  • Be within a maximum distance from previously fetched addresses.
  • Be 8-byte aligned.
Some extra limitations:
  • Firestorm cores only (different prefetching behaviour on Icestorm).
  • The lower 8 bits of the target memory address cannot be leaked, and, since the addresses must be 8-byte aligned for the prefetching to happen, it's not possible to run a 'sliding window' to retrieve those 8 bits by shifting the target address by 8 bits. Those lower bits are apparently safe from this vulnerability.
So in other words, it is even harder to exploit. Even if it was, the hacker would have to know where specifically in memory is the data they want to gain direct access and within only a certain range of memory addresses.
 
  • Like
Reactions: Colstan and Tagbert

Colstan

macrumors 6502
Jul 30, 2020
330
711
So, this exploit makes for an interesting research paper that grabs headlines, but there are far easier, less time consuming, and much simpler ways to hack into a system?

security.png
 

BootsWalking

macrumors 68020
Feb 1, 2014
2,271
14,207
Seems even less scary than Spectre. The paper mentions some limitations of the method. It exploits pointer dereference prefetching behaviour, but to actually leak any data, the target memory addresses must:
  • Be a valid pointer (the upper 57 bits must be a valid memory address).
  • The address in those upper 57 bits must be within the 0x000000000 to 0x280000000 range (this means that only works on userspace memory, and not even all userspace memory).
  • Be within a maximum distance from previously fetched addresses.
  • Be 8-byte aligned.
Some extra limitations:
  • Firestorm cores only (different prefetching behaviour on Icestorm).
  • The lower 8 bits of the target memory address cannot be leaked, and, since the addresses must be 8-byte aligned for the prefetching to happen, it's not possible to run a 'sliding window' to retrieve those 8 bits by shifting the target address by 8 bits. Those lower bits are apparently safe from this vulnerability.
Few points. First, this isn't limited to user space. They found the M1's DMP would not speculatively prefetch between 0x280000000 and 0xffff3f2b0000 but based on some M1-based kernel panics I found online the kernel uses addresses above this range (first response marked "helpful" in this thread).

Second, most/all pointers will be 8-byte aligned as a compiler optimization, so that's not a significant limitation.

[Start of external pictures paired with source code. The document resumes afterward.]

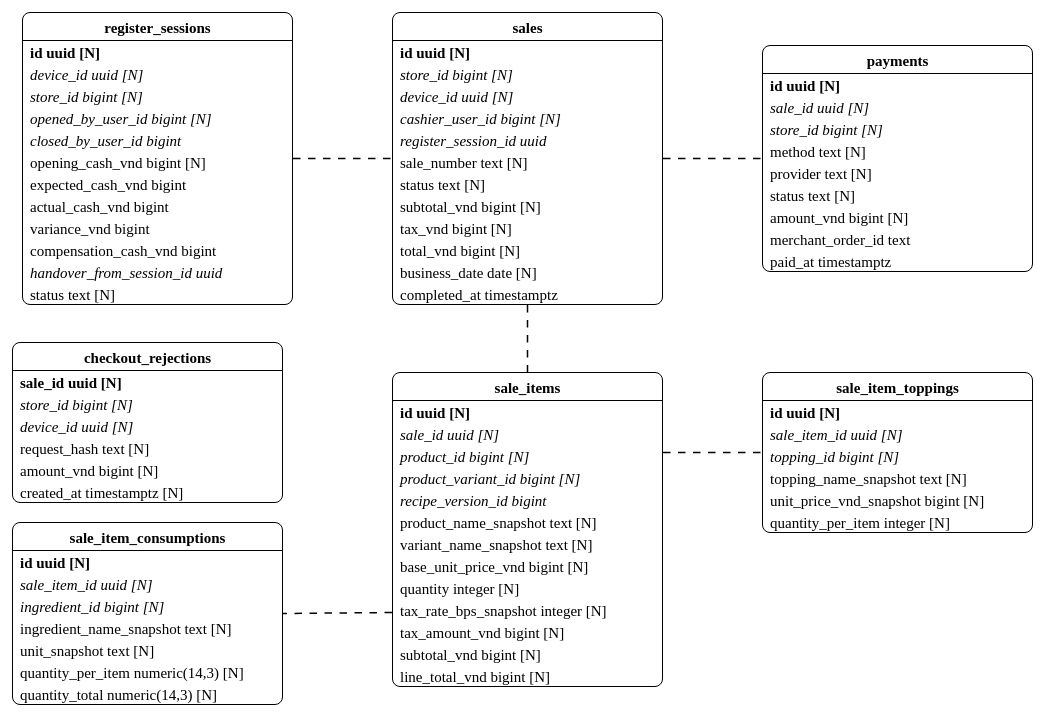
<!DOCTYPE html>
<html lang="en">
<head>
<meta charset="utf-8">
<title>Sales schema diagram</title>
<style>
:root { --ink: #000; --paper: #fff; --row: 22px; }
* { box-sizing: border-box; margin: 0; padding: 0; }
body { width: 1045px; height: 717px; overflow: hidden; background: var(--paper); }
.diagram {
  position: relative; width: 1045px; height: 717px; overflow: hidden;
  color: var(--ink); font: 15px/var(--row) "Liberation Serif", serif;
}
.relations { position: absolute; left: 0; top: 0; }
.relations line { stroke: var(--ink); stroke-width: 1.5; stroke-dasharray: 7.5 7.5; }
.entity {
  position: absolute; width: 271px; overflow: hidden;
  border: 1px solid var(--ink); border-radius: 8px; background: var(--paper);
}
.entity h2 {
  height: 28px; padding-top: 4px; border-bottom: 1px solid var(--ink);
  font-size: 15px; line-height: var(--row); text-align: center;
}
.entity ul { list-style: none; padding: 1px 7px 0; white-space: nowrap; }
.entity li { height: var(--row); }
.primary { font-weight: bold; }
.foreign { font-style: italic; }
#register-sessions { left: 22px; top: 12px; height: 293px; }
#sales { left: 392px; top: 12px; height: 293px; }
#payments { left: 762px; top: 45px; height: 227px; }
#checkout-rejections { left: 12px; top: 342px; height: 161px; }
#sale-item-consumptions { left: 12px; top: 522px; height: 183px; }
#sale-items { left: 392px; top: 372px; height: 315px; }
#sale-item-toppings { left: 762px; top: 372px; height: 161px; }
</style>
</head>
<body>
<main class="diagram">
  <svg class="relations" width="1045" height="717" viewBox="0 0 1045 717" aria-hidden="true">
    <line x1="293" y1="158.5" x2="392" y2="158.5"/>
    <line x1="663" y1="158.5" x2="762" y2="158.5"/>
    <line x1="527.5" y1="305" x2="527.5" y2="372"/>
    <line x1="663" y1="452.5" x2="762" y2="452.5"/>
    <line x1="392" y1="612.5" x2="282" y2="613.5"/>
  </svg>

  <section class="entity" id="register-sessions">
    <h2>register_sessions</h2>
    <ul>
      <li class="primary">id uuid [N]</li>
      <li class="foreign">device_id uuid [N]</li>
      <li class="foreign">store_id bigint [N]</li>
      <li class="foreign">opened_by_user_id bigint [N]</li>
      <li class="foreign">closed_by_user_id bigint</li>
      <li>opening_cash_vnd bigint [N]</li>
      <li>expected_cash_vnd bigint</li>
      <li>actual_cash_vnd bigint</li>
      <li>variance_vnd bigint</li>
      <li>compensation_cash_vnd bigint</li>
      <li class="foreign">handover_from_session_id uuid</li>
      <li>status text [N]</li>
    </ul>
  </section>

  <section class="entity" id="sales">
    <h2>sales</h2>
    <ul>
      <li class="primary">id uuid [N]</li>
      <li class="foreign">store_id bigint [N]</li>
      <li class="foreign">device_id uuid [N]</li>
      <li class="foreign">cashier_user_id bigint [N]</li>
      <li class="foreign">register_session_id uuid</li>
      <li>sale_number text [N]</li>
      <li>status text [N]</li>
      <li>subtotal_vnd bigint [N]</li>
      <li>tax_vnd bigint [N]</li>
      <li>total_vnd bigint [N]</li>
      <li>business_date date [N]</li>
      <li>completed_at timestamptz</li>
    </ul>
  </section>

  <section class="entity" id="payments">
    <h2>payments</h2>
    <ul>
      <li class="primary">id uuid [N]</li>
      <li class="foreign">sale_id uuid [N]</li>
      <li class="foreign">store_id bigint [N]</li>
      <li>method text [N]</li>
      <li>provider text [N]</li>
      <li>status text [N]</li>
      <li>amount_vnd bigint [N]</li>
      <li>merchant_order_id text</li>
      <li>paid_at timestamptz</li>
    </ul>
  </section>

  <section class="entity" id="checkout-rejections">
    <h2>checkout_rejections</h2>
    <ul>
      <li class="primary">sale_id uuid [N]</li>
      <li class="foreign">store_id bigint [N]</li>
      <li class="foreign">device_id uuid [N]</li>
      <li>request_hash text [N]</li>
      <li>amount_vnd bigint [N]</li>
      <li>created_at timestamptz [N]</li>
    </ul>
  </section>

  <section class="entity" id="sale-item-consumptions">
    <h2>sale_item_consumptions</h2>
    <ul>
      <li class="primary">id uuid [N]</li>
      <li class="foreign">sale_item_id uuid [N]</li>
      <li class="foreign">ingredient_id bigint [N]</li>
      <li>ingredient_name_snapshot text [N]</li>
      <li>unit_snapshot text [N]</li>
      <li>quantity_per_item numeric(14,3) [N]</li>
      <li>quantity_total numeric(14,3) [N]</li>
    </ul>
  </section>

  <section class="entity" id="sale-items">
    <h2>sale_items</h2>
    <ul>
      <li class="primary">id uuid [N]</li>
      <li class="foreign">sale_id uuid [N]</li>
      <li class="foreign">product_id bigint [N]</li>
      <li class="foreign">product_variant_id bigint [N]</li>
      <li class="foreign">recipe_version_id bigint</li>
      <li>product_name_snapshot text [N]</li>
      <li>variant_name_snapshot text [N]</li>
      <li>base_unit_price_vnd bigint [N]</li>
      <li>quantity integer [N]</li>
      <li>tax_rate_bps_snapshot integer [N]</li>
      <li>tax_amount_vnd bigint [N]</li>
      <li>subtotal_vnd bigint [N]</li>
      <li>line_total_vnd bigint [N]</li>
    </ul>
  </section>

  <section class="entity" id="sale-item-toppings">
    <h2>sale_item_toppings</h2>
    <ul>
      <li class="primary">id uuid [N]</li>
      <li class="foreign">sale_item_id uuid [N]</li>
      <li class="foreign">topping_id bigint [N]</li>
      <li>topping_name_snapshot text [N]</li>
      <li>unit_price_vnd_snapshot bigint [N]</li>
      <li>quantity_per_item integer [N]</li>
    </ul>
  </section>
</main>
</body>
</html>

Also, there are serious vulnerabilities brought up in the paper. For example, the ability to break ASLR more easily since valid/invalid virtual address pointers can be trivially induced.

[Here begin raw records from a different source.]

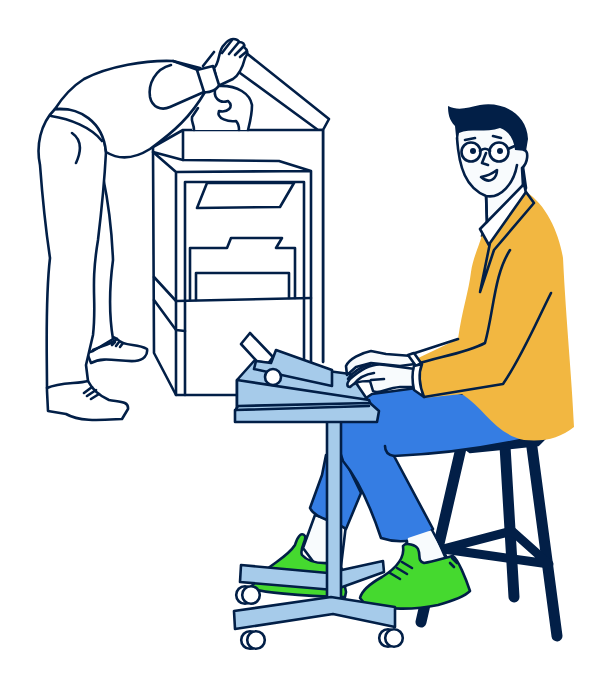
<!DOCTYPE html>
<html lang="en">
<head>
<meta charset="utf-8">
<title>Office illustration: typist and copier</title>
<style>
:root{--ink:#021f47;--paper:#fff;--skin:#f8fbfd;--jacket:#f2b741;--denim:#357de3;--steel:#a6cbea;--shoe:#45d92f}
html,body{margin:0;background:var(--paper);overflow:hidden}
svg{display:block;width:611px;height:688px}
.art{fill:none;stroke:var(--ink);stroke-width:2.6;stroke-linecap:round;stroke-linejoin:round}
.paper{fill:var(--paper)}
.skin{fill:var(--skin)}
.jacket{fill:var(--jacket)}
.denim{fill:var(--denim)}
.steel{fill:var(--steel)}
.shoe{fill:var(--shoe)}
.ink{fill:var(--ink)}
.flat{stroke:none}
.stool{stroke-width:11}
</style>
</head>
<body>
<svg viewBox="0 0 611 688" role="img" aria-label="A man types on a typewriter while a colleague leans into a photocopier">
<defs>
  <g id="caster">
    <circle class="paper" cx="-4" cy="0" r="8.8"/>
    <circle class="paper" cx="2" cy="0" r="8.8"/>
  </g>
</defs>
<g class="art">

<g id="copier">
  <path class="paper" d="M214 52L190 82L183 130H323L329 119L245 52Z" stroke="none"/>
  <path d="M214 52L203 66M245 52L329 119L323 130H318L240 73M323 130V362"/>
  <path class="paper" d="M183 130L153 147L154 353L176 395H323V130Z" stroke="none"/>
  <path d="M323 362V130H183V160M183 130L153 147L154 353L176 395H240"/>
  <path d="M153 152L176 172L311 171L279 161L183 160L153 152M176 172V395M311 171V362M185 395V182H304V360"/>
  <path d="M154 277L176 301L311 298M154 300L176 330L185 331"/>
  <path d="M207 183L197 208L280 207L294 183Z"/>
  <path d="M190 300V248H227L231 238H282L276 248H295V298M196 300V273H289V298"/>
</g>

<g id="colleague">
  <path class="paper" d="M192 130C196 123 191 121 192 117L204 92L218 86C238 85 250 94 252 105C252 115 250 122 248 130Z" stroke="none"/>
  <path d="M194 130C194 124 191 122 192 117L198 108M218 86C238 85 250 94 252 105C252 115 250 122 248 130"/>
  <path d="M216 87C212 97 219 104 228 101C235 107 227 113 219 111C216 119 229 122 236 121C239 124 239 127 239 130"/>
  <path class="paper" d="M103 177C110 210 112 235 113 260C109 290 109 315 113 339L93 351L87 353L91 363C104 356 119 362 135 361C144 360 148 355 147 349C137 343 124 347 117 339L113 337"/>
  <path d="M93 350C101 346 110 345 117 339M112 345L115 342M116 346L119 342M120 347L123 343"/>
  <path class="paper" d="M55 109C40 124 36 146 40 165C43 205 47 238 50 258C45 300 47 350 47 391L48 411L66 414C80 422 101 420 122 419L128 409C129 401 119 402 109 400C100 396 92 389 88 381L86 365L93 335C97 300 90 288 98 240C101 215 104 190 106 152L100 110Z"/>
  <path d="M47 388C60 382 78 384 88 381M84 393L92 387M87 396L96 390M91 399L99 394M72 133C82 140 82 150 76 163"/>
  <path class="paper" d="M55 109C62 98 73 86 84 79C109 66 146 60 173 61L200 68L205 92C191 116 175 131 150 149C134 159 119 160 106 152C103 121 79 107 55 109Z"/>
  <path d="M51 116C70 119 91 127 102 141"/>
  <path class="paper" d="M171 65C155 69 148 84 150 97C152 107 161 111 170 107L204 92L198 71Z" stroke="none"/>
  <path d="M171 65C155 69 148 84 150 97C152 107 161 111 170 107L204 92M173 61L198 70"/>
  <path class="paper" d="M214 68C220 63 218 50 224 45C227 41 229 39 233 39C237 39 239 41 239 42C243 42 245 44 244 47C248 50 248 54 245 58C243 66 239 75 233 79L218 86Z"/>
  <path d="M222 53L232 40M229 54L239 42M235 55L244 46M240 57L246 52"/>
  <path class="paper" d="M197 70L213 66L219 85C217 90 209 93 204 92Z"/>
</g>

<g id="stool">
  <path class="stool" d="M461 448L421 622M505 446L514 597M531 440L557 636"/>
  <path class="stool" style="stroke-width:9" d="M443 549L512 531L549 564Z"/>
  <path class="ink" d="M458 443L530 434L545 438L538 445L470 452Z"/>
</g>

<g id="typist-legs">
  <path class="skin" d="M315 515L303 548L315 564L341 566L346 525Z"/>
  <path class="shoe" d="M250 588C258 592 300 596 345 597L346 592C343 580 345 570 338 562C325 564 310 564 302 555C299 549 307 540 305 536C301 531 297 538 295 545C288 556 275 562 266 570Z"/>
  <path class="denim" d="M326 455L322 475L310 508C315 519 334 520 346 529L361 493L344 458Z"/>
  <path class="skin" d="M407 539L406 548L420 552L450 566L428 528Z"/>
  <path class="denim" d="M330 422L372 394L424 387L465 394L530 438C485 448 440 454 394 456L433 529C424 540 402 545 381 538C371 508 358 479 343 461Z"/>
  <path d="M394 456C388 455 385 451 385 446"/>
  <path class="skin flat" d="M408 538L432 530L446 562H418L406 548Z"/>
  <path d="M407 541V546M432 530L446 556"/>
</g>

<g id="typist-body">
  <path class="skin" d="M486 190L487 224L482 236L500 235L526 188L522 160Z"/>
  <path class="jacket flat" d="M526 192C546 204 559 233 563 258C566 320 572 380 574 427C560 438 545 442 524 440C495 434 485 409 462 394L424 398L414 360L458 339C462 310 469 290 471 272C473 258 479 246 482 235L495 240Z"/>
  <path class="paper" d="M480 229L524 184L526 193L490 247Z"/>
  <path class="jacket" d="M526 192L534 203L494 250L480 292L490 243Z"/>
  <path d="M510 250C494 275 494 310 485 343C466 353 438 357 417 364M458 339L412 354M551 293C535 325 521 358 503 384L424 397"/>
</g>

<g id="typist-head">
  <path class="skin flat" d="M457 135C459 165 465 187 486 196C506 194 518 184 523 168L527 152L521 130L480 125Z"/>
  <path d="M457 138C459 168 466 188 486 196C501 199 514 183 517 165M524 150C529 151 528 163 522 168L523 186M486 196L487 222"/>
  <path class="ink flat" d="M448 106C458 111 467 108 480 105C503 101 527 114 528 139L526 151L515 150C514 139 509 131 500 128C486 133 470 128 459 133L457 146L455 126C449 120 448 113 448 106Z"/>
  <circle class="paper" cx="471" cy="152" r="9.5"/>
  <circle class="paper" cx="499" cy="152" r="9.5"/>
  <path d="M480 151C483 148 487 148 490 151M508 149L517 145M465 140L475 138M493 136L501 138M486 153L482 163L488 165"/>
  <circle class="ink flat" cx="473" cy="151" r="3"/>
  <circle class="ink flat" cx="500" cy="151" r="3"/>
  <path class="paper" d="M481 177C487 176 493 173 497 170C497 178 490 185 481 177Z"/>
</g>

<g id="typewriter">
  <path class="paper" d="M241 344L250 333L273 357L264 369Z"/>
  <path class="steel" d="M237 380L254 361L276 364L350 374L371 405L237 408Z"/>
  <path class="steel" d="M237 380L369 400L371 406L237 408Z"/>
  <path class="steel" d="M254 369L256 361L271 363L276 350L332 370V386Z"/>
  <circle class="paper" cx="273" cy="377" r="8"/>
</g>

<g id="typist-hands">
  <path class="skin" d="M412 356L386 354L371 351C361 353 349 359 346 366L347 375L356 367L371 363L400 366L415 364Z"/>
  <path class="paper" d="M408 355L414 353L421 363L416 366Z"/>
  <path class="skin" d="M370 381L373 391C379 395 386 388 400 387L414 387L415 369L385 365C373 362 360 370 350 379C346 384 347 387 350 387C354 383 358 381 370 381Z"/>
  <path d="M348 379C353 371 361 367 370 364M354 384C360 376 367 374 374 373M371 380L384 379"/>
  <path class="paper" d="M414 366L422 364C418 374 420 387 424 397L414 390C412 381 412 373 414 366Z"/>
</g>

<g id="table">
  <path class="steel" d="M241 565L328 573L383 561L384 572L334 590L240 582Z"/>
  <path class="steel" d="M327 420H341V600H327Z"/>
  <path class="steel" d="M238 406L235 411V422H377L379 411L370 403Z"/>
  <path d="M235 410L369 406"/>
  <path class="shoe" d="M360 598C362 590 373 582 382 577C395 569 405 558 403 546C406 542 416 545 418 549C421 555 417 561 424 563C435 561 447 557 453 556C458 559 466 579 470 591C463 598 449 602 438 605C415 610 385 610 365 604Z"/>
  <path d="M402 562L412 568M397 568L407 574M390 573L400 579M452 558L457 563M450 563L454 567"/>
  <path class="steel" d="M234 611L331 597L395 607V627L333 614L235 629Z"/>
  <use href="#caster" x="249" y="595"/>
  <use href="#caster" x="254" y="640"/>
  <use href="#caster" x="392" y="638"/>
</g>

</g>
</svg>
</body>
</html>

Speaking more generally, the fact that by nature DMP is speculatively prefetching based on data contents rather than just addresses opens up a pandora box of exploits, too many for the papers' authors to even imagine and consider. It doesn't help that the M1 doesn't seem to employ any observable mitigation such as instruction-pointer tagging. To devise such a broad-based speculative prefetcher in the era of known Spectre-type side-channel exploits without significant preventative mitigations (as far as we're aware today, which is admittedly early) is shocking to me.
 
Register on MacRumors! This sidebar will go away, and you'll see fewer ads.